KYIV, Ukraine — With the Pentagon warning of continued Russian troop buildups and a possible imminent invasion of Ukraine, that country’s leader on Friday warned against talking about war, even as a diplomatic scramble to ease the impasse continued with no sign of a breakthrough. .
Ukrainian President Volodymyr Zelensky said the security situation surrounding his country – where intelligence officials estimate 130,000 Russian troops have massed near the borders, including north of the capital, Kyiv – was not much different from that of last year around the same time and, while dangerous, did not necessarily mean that war was imminent or inevitable.
A day after speaking by telephone with President Biden, who reaffirmed the United States’ commitment to respond forcefully to a Russian attack, Mr. Zelensky emphasized at a press conference that he and the President Americans did not disagree on the seriousness of the Russian threat, but differed in the tone of their public comments on it.
He noted that in the past, Russia had used military buildup as a scare tactic.
“We have no misunderstandings with the president, but I deeply understand what is happening in my country, just as he understands what is happening in his country,” Mr. Zelensky said of Mr. Biden. The drumbeats of war, he added, could contribute to domestic instability and economic turmoil that would increase the risk posed by Russia.
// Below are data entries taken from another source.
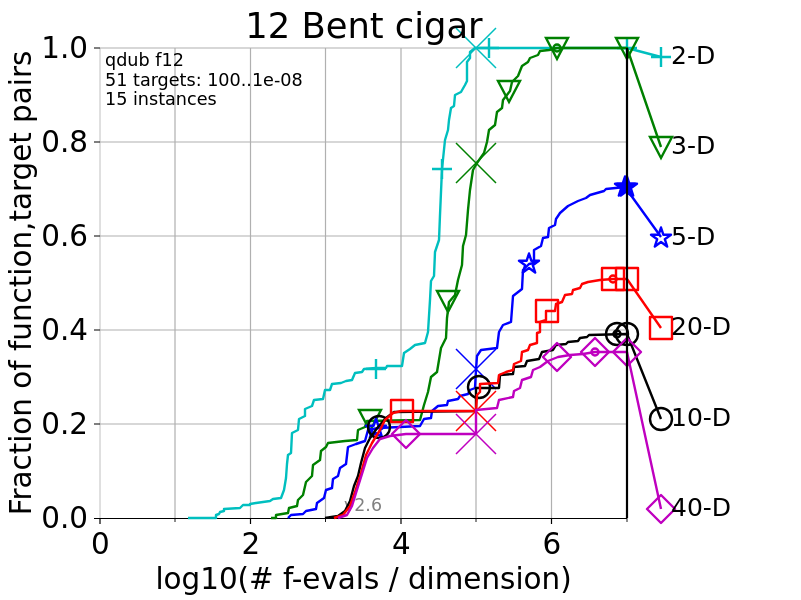
<!DOCTYPE html>
<html lang="en">
<head>
<meta charset="utf-8">
<title>12 Bent cigar</title>
<style>
:root {
  --ink: #000;
  --paper: #fff;
  --grid: #b0b0b0;
  --muted: #808080;
  --dim-2: #00bfbf;
  --dim-3: #008000;
  --dim-5: #0000ff;
  --dim-10: #000;
  --dim-20: #ff0000;
  --dim-40: #bf00bf;
}
* { box-sizing: border-box; margin: 0; padding: 0; }
html, body { width: 801px; height: 600px; overflow: hidden; background: var(--paper); }
.chart {
  position: relative;
  width: 801px;
  height: 600px;
  overflow: hidden;
  color: var(--ink);
  font: 29.4px/30px "DejaVu Sans", sans-serif;
  white-space: nowrap;
}
.chart > * { position: absolute; }
.plot { left: 0; top: 0; width: 801px; height: 600px; }
.title { left: 100px; top: 5px; width: 528px; font-size: 35.3px; line-height: 42px; font-weight: 400; text-align: center; }
.y-title { left: -229px; top: 268px; width: 500px; text-align: center; transform: rotate(-90deg); }
.x-title { left: 100px; top: 564px; width: 527px; text-align: center; }
.y-ticks, .series-names { display: flex; flex-direction: column; justify-content: space-between; list-style: none; }
.y-ticks { left: 0; top: 33px; width: 88px; height: 500px; text-align: right; }
.x-ticks { left: 25px; top: 529px; width: 602px; display: grid; grid-template-columns: repeat(4, 1fr); text-align: center; list-style: none; }
.series-names { left: 671px; top: 41px; height: 482px; font-size: 25px; }
.setup { left: 105px; top: 51px; font-size: 17.6px; line-height: 19.6px; }
.version { left: 344px; top: 495px; font-size: 17.4px; line-height: 20px; color: var(--muted); }
.grid { stroke: var(--grid); stroke-width: 1.2; }
.ticks { stroke: var(--ink); stroke-width: 1.2; }
.series { fill: none; stroke: currentColor; stroke-width: 2.4; stroke-linejoin: round; }
.series .budget { stroke-width: 1.5; }
.series .dot { fill: currentColor; stroke: none; }
.d2 { color: var(--dim-2); }
.d3 { color: var(--dim-3); }
.d5 { color: var(--dim-5); }
.d10 { color: var(--dim-10); }
.d20 { color: var(--dim-20); }
.d40 { color: var(--dim-40); }
</style>
</head>
<body>
<main class="chart">
  <p class="version">v2.6</p>

  <svg class="plot" viewBox="0 0 801 600" role="img" aria-label="Runtime distribution curves for six dimensions">
    <defs>
      <path id="plus" d="M-10 0H10M0-10V10"/>
      <path id="cross" d="M-20-20L20 20M-20 20L20-20"/>
      <polygon id="triangle" points="-11,-10 11,-10 0,11" stroke-linejoin="miter"/>
      <polygon id="star" points="0,-10.5 2.4,-3.2 10,-3.2 3.8,1.2 6.2,8.5 0,4 -6.2,8.5 -3.8,1.2 -10,-3.2 -2.4,-3.2"/>
      <circle id="ring" r="11"/>
      <rect id="square" x="-11" y="-11" width="22" height="22"/>
      <polygon id="diamond" points="0,-14 14,0 0,14 -14,0"/>
      <circle id="dot" class="dot" r="3.5"/>
    </defs>

    <g class="grid">
      <path d="M100 48H627M100 142H627M100 236H627M100 330H627M100 424H627"/>
      <path d="M175 48V518M250.5 48V518M325.5 48V518M401 48V518M476 48V518M551.5 48V518"/>
      <path d="M100 48V518" stroke-width="0.8"/>
    </g>
    <g class="ticks">
      <path d="M94 48H100M94 142H100M94 236H100M94 330H100M94 424H100M94 518.5H627"/>
      <path d="M100 518V524M250.5 518V524M401 518V524M551.5 518V524"/>
      <path d="M175 518V522M325.5 518V522M476 518V522M627 518V522" stroke-width="0.9"/>
    </g>

    <g class="series d2">
      <polyline points="188,518 216,518 216,515 219,514 220,512 224,511 224,509 240,508 243,505 250,505 250,504 256,503 270,501 273,499 281,498 284,490 286,478 287,464 288,455 291,453 292,433 298,430 299,419 305,416 305,409 312,406 314,400 323,399 325,390 330,390 332,384 341,383 346,381 352,380 355,373 362,372 364,369 376,368 386,368 387,366 402,366 404,353 410,349 415,345 425,343 428,332 430,300 431,281 434,276 435,252 439,240 440,215 442,169 445,140 448,130 449,120 451,108 454,106 455,95 461,92 465,85 467,81 467,62 470,58 470,52 475,48 627,48 661,57"/>
      <use href="#cross" class="budget" x="476" y="48"/>
      <use href="#plus" x="376" y="369"/>
      <use href="#plus" x="442" y="169"/>
      <use href="#plus" x="489" y="48"/>
      <use href="#plus" x="627" y="48"/>
      <use href="#plus" x="661" y="57"/>
    </g>

    <g class="series d3">
      <polyline points="271,518 276,518 276,515 288,513 289,508 297,506 298,500 303,495 306,482 312,476 313,465 320,460 321,451 326,447 328,443 345,441 357,440 358,430 365,427 367,421 420,420 424,405 428,392 431,377 437,372 439,360 441,348 446,338 447,318 449,302 455,295 458,280 462,265 463,246 466,235 468,210 470,190 473,170 477,163 484,153 487,142 489,130 495,125 497,112 502,108 503,100 510,91 512,82 518,76 522,66 528,62 530,58 538,55 540,51 549,50 557,48 627,48 661,147"/>
      <use href="#cross" class="budget" x="476" y="163"/>
      <use href="#triangle" x="370" y="420"/>
      <use href="#triangle" x="448" y="301"/>
      <use href="#triangle" x="509" y="91"/>
      <use href="#triangle" x="557" y="48"/>
      <use href="#triangle" x="627" y="48"/>
      <use href="#triangle" x="661" y="147"/>
      <use href="#dot" x="557" y="48"/>
    </g>

    <g class="series d5">
      <polyline points="288,518 291,515 303,514 306,511 316,509 317,503 324,498 326,490 332,488 333,479 338,476 340,468 346,464 348,447 356,444 365,441 368,430 378,428 400,427 420,426 424,419 431,418 432,411 438,406 447,405 448,401 458,399 460,396 468,394 470,390 475,388 476,370 477,356 481,350 497,348 499,332 503,325 511,322 513,296 522,289 523,270 529,264 534,263 534,250 541,246 543,238 548,237 549,228 555,225 556,219 560,213 568,206 578,201 586,198 590,195 604,191 606,189 625,187 661,237"/>
      <use href="#cross" class="budget" x="476" y="369"/>
      <use href="#star" x="376" y="429"/>
      <use href="#star" x="529" y="264"/>
      <use href="#star" x="625" y="187" fill="currentColor"/>
      <use href="#star" x="627" y="187"/>
      <use href="#star" x="661" y="238"/>
    </g>

    <g class="series d10">
      <polyline points="325,518 338,516 345,511 350,501 354,486 358,476 361,463 365,448 369,440 372,435 378,427 386,418 394,412 476,411 476,388 499,388 500,375 513,374 514,367 525,366 527,361 539,359 542,352 553,350 556,345 566,344 568,342 578,341 580,338 587,337 589,335 627,334 661,419"/>
      <use href="#ring" x="379" y="427"/>
      <use href="#ring" x="479" y="387"/>
      <use href="#ring" x="617" y="334"/>
      <use href="#ring" x="627" y="334"/>
      <use href="#ring" x="661" y="419"/>
      <use href="#dot" x="617" y="334"/>
    </g>

    <g class="series d20">
      <polyline points="334,518 343,515 350,506 355,492 361,473 366,455 372,443 380,430 385,420 393,413 401,411 476,411 477,395 480,392 480,384 498,383 499,375 506,372 513,370 514,364 521,361 522,352 528,350 530,345 537,343 537,333 540,332 540,322 546,320 546,311 555,311 556,304 562,302 565,295 572,294 573,290 580,288 582,284 588,282 600,280 613,279 627,279 661,328"/>
      <use href="#cross" class="budget" x="476" y="411"/>
      <use href="#square" x="402" y="411"/>
      <use href="#square" x="547" y="311"/>
      <use href="#square" x="613" y="279"/>
      <use href="#square" x="627" y="279"/>
      <use href="#square" x="661" y="328"/>
      <use href="#dot" x="613" y="279"/>
    </g>

    <g class="series d40">
      <polyline points="338,518 347,515 352,506 356,493 362,474 367,458 373,448 380,439 390,436 406,434 476,434 476,410 497,408 499,400 513,397 514,391 520,388 522,380 531,377 533,370 540,367 548,361 558,357 570,355 583,354 595,352 627,352 661,509"/>
      <use href="#cross" class="budget" x="476" y="434"/>
      <use href="#diamond" x="406" y="434"/>
      <use href="#diamond" x="557" y="357"/>
      <use href="#diamond" x="595" y="352"/>
      <use href="#diamond" x="627" y="352"/>
      <use href="#diamond" x="661" y="509"/>
      <use href="#dot" x="595" y="352"/>
    </g>

    <line x1="627" y1="48" x2="627" y2="518" stroke="var(--ink)" stroke-width="2.2"/>
  </svg>

  <h1 class="title">12 Bent cigar</h1>
  <p class="setup">qdub f12<br>51 targets: 100..1e-08<br>15 instances</p>
  <p class="y-title">Fraction of function,target pairs</p>
  <ul class="y-ticks">
    <li>1.0</li><li>0.8</li><li>0.6</li><li>0.4</li><li>0.2</li><li>0.0</li>
  </ul>
  <ul class="x-ticks">
    <li>0</li><li>2</li><li>4</li><li>6</li>
  </ul>
  <p class="x-title">log10(# f-evals / dimension)</p>
  <ul class="series-names">
    <li>2-D</li><li>3-D</li><li>5-D</li><li>20-D</li><li>10-D</li><li>40-D</li>
  </ul>
</main>
</body>
</html>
Mr Zelensky has challenged decisions by the United States and Britain to withdraw non-essential diplomatic personnel from Ukraine, which he says sets an unduly alarming tone. “I think it was a mistake,” he said, adding that “in these circumstances everyone is essential.”
“I don’t think we have the Titanic here,” he said.
The United States has been more outspoken than many European countries about the threat of a Russian attack, even as the Biden administration has tried to project a unified front with NATO allies.
The Pentagon said that in the past 24 hours more Russian forces had been moved into the area. Although US officials do not believe Russian President Vladimir V. Putin has decided to launch an invasion, President Biden still believes there is “a distinct possibility” that Russia could do so in February Emily Horne, door -spokesman of the National Security Council, said Thursday.
It is this kind of delay that Mr. Zelensky has most strongly rejected.
“We have to be very careful how we speak every day, every minute, when we try to say war will happen tomorrow,” Mr Zelensky said. “We are preparing for any scenario and we have several,” he said.
“I think it has to be silent military preparation and silent diplomacy,” he added.
“It’s not like we’re acting like it’s the highest threat level,” he said. The mere fact that tens of thousands of Russian troops were on the border was itself a risk, with the danger of a mistake or provocation spiraling out of control.
As Ukrainian soldiers dug trenches along the snow-covered eastern front, children sledding in the capital, Kyiv. Most people were going about their daily business.
French President Emmanuel Macron spoke by videoconference Friday with Mr Putin, and despite Mr Macron’s plea for a somewhat conciliatory approach to Moscow, the Kremlin said in a statement afterwards that “the main concerns of Russia have not been dealt with”.
Still, Russian Foreign Minister Sergei V. Lavrov has signaled there could be a window for negotiation with the United States on limited security issues in Europe, including missile deployments and military exercises. . Speaking in a Russian radio interview on Friday, Lavrov said Washington’s written response this week to requests for Russian security guarantees contained “a kernel of rationality” on some issues.
Asked what he thinks of Mr. Putin’s intentions, Mr. Zelensky replied that the actions of the Russians speak for themselves.
“Why do you need so many soldiers?” Why do you need so many exercises so often? ” He asked. “It is indeed dangerous.”
The Russian actions are a form of “sado-masochism”, he said. “It’s just brutal cynicism.”
Russia demanded a withdrawal of NATO forces from Eastern Europe, allowing Moscow to reassert a sphere of influence resembling the one it had until the 1990s. United States and its Western allies.
Western officials say Russia’s often contradictory public statements do not square with the actions it has taken to threaten Ukraine.
The United States and NATO allies have placed troops on high alert and stepped up arms deliveries to Ukraine, but Mr. Biden, who has not spoken to Mr. Putin for a A tense “virtual summit” in early December said he did not plan to send more US troops to Ukraine.
The Biden administration convened a meeting of the United Nations Security Council on Monday, which could lead to a face-to-face debate on Ukraine between the United States and Russia.
Michael Schwirtz reported from Kiev, Andrew E. Kramer from Kramatorsk, Ukraine and Bengali Shashankand Marc Santora from London.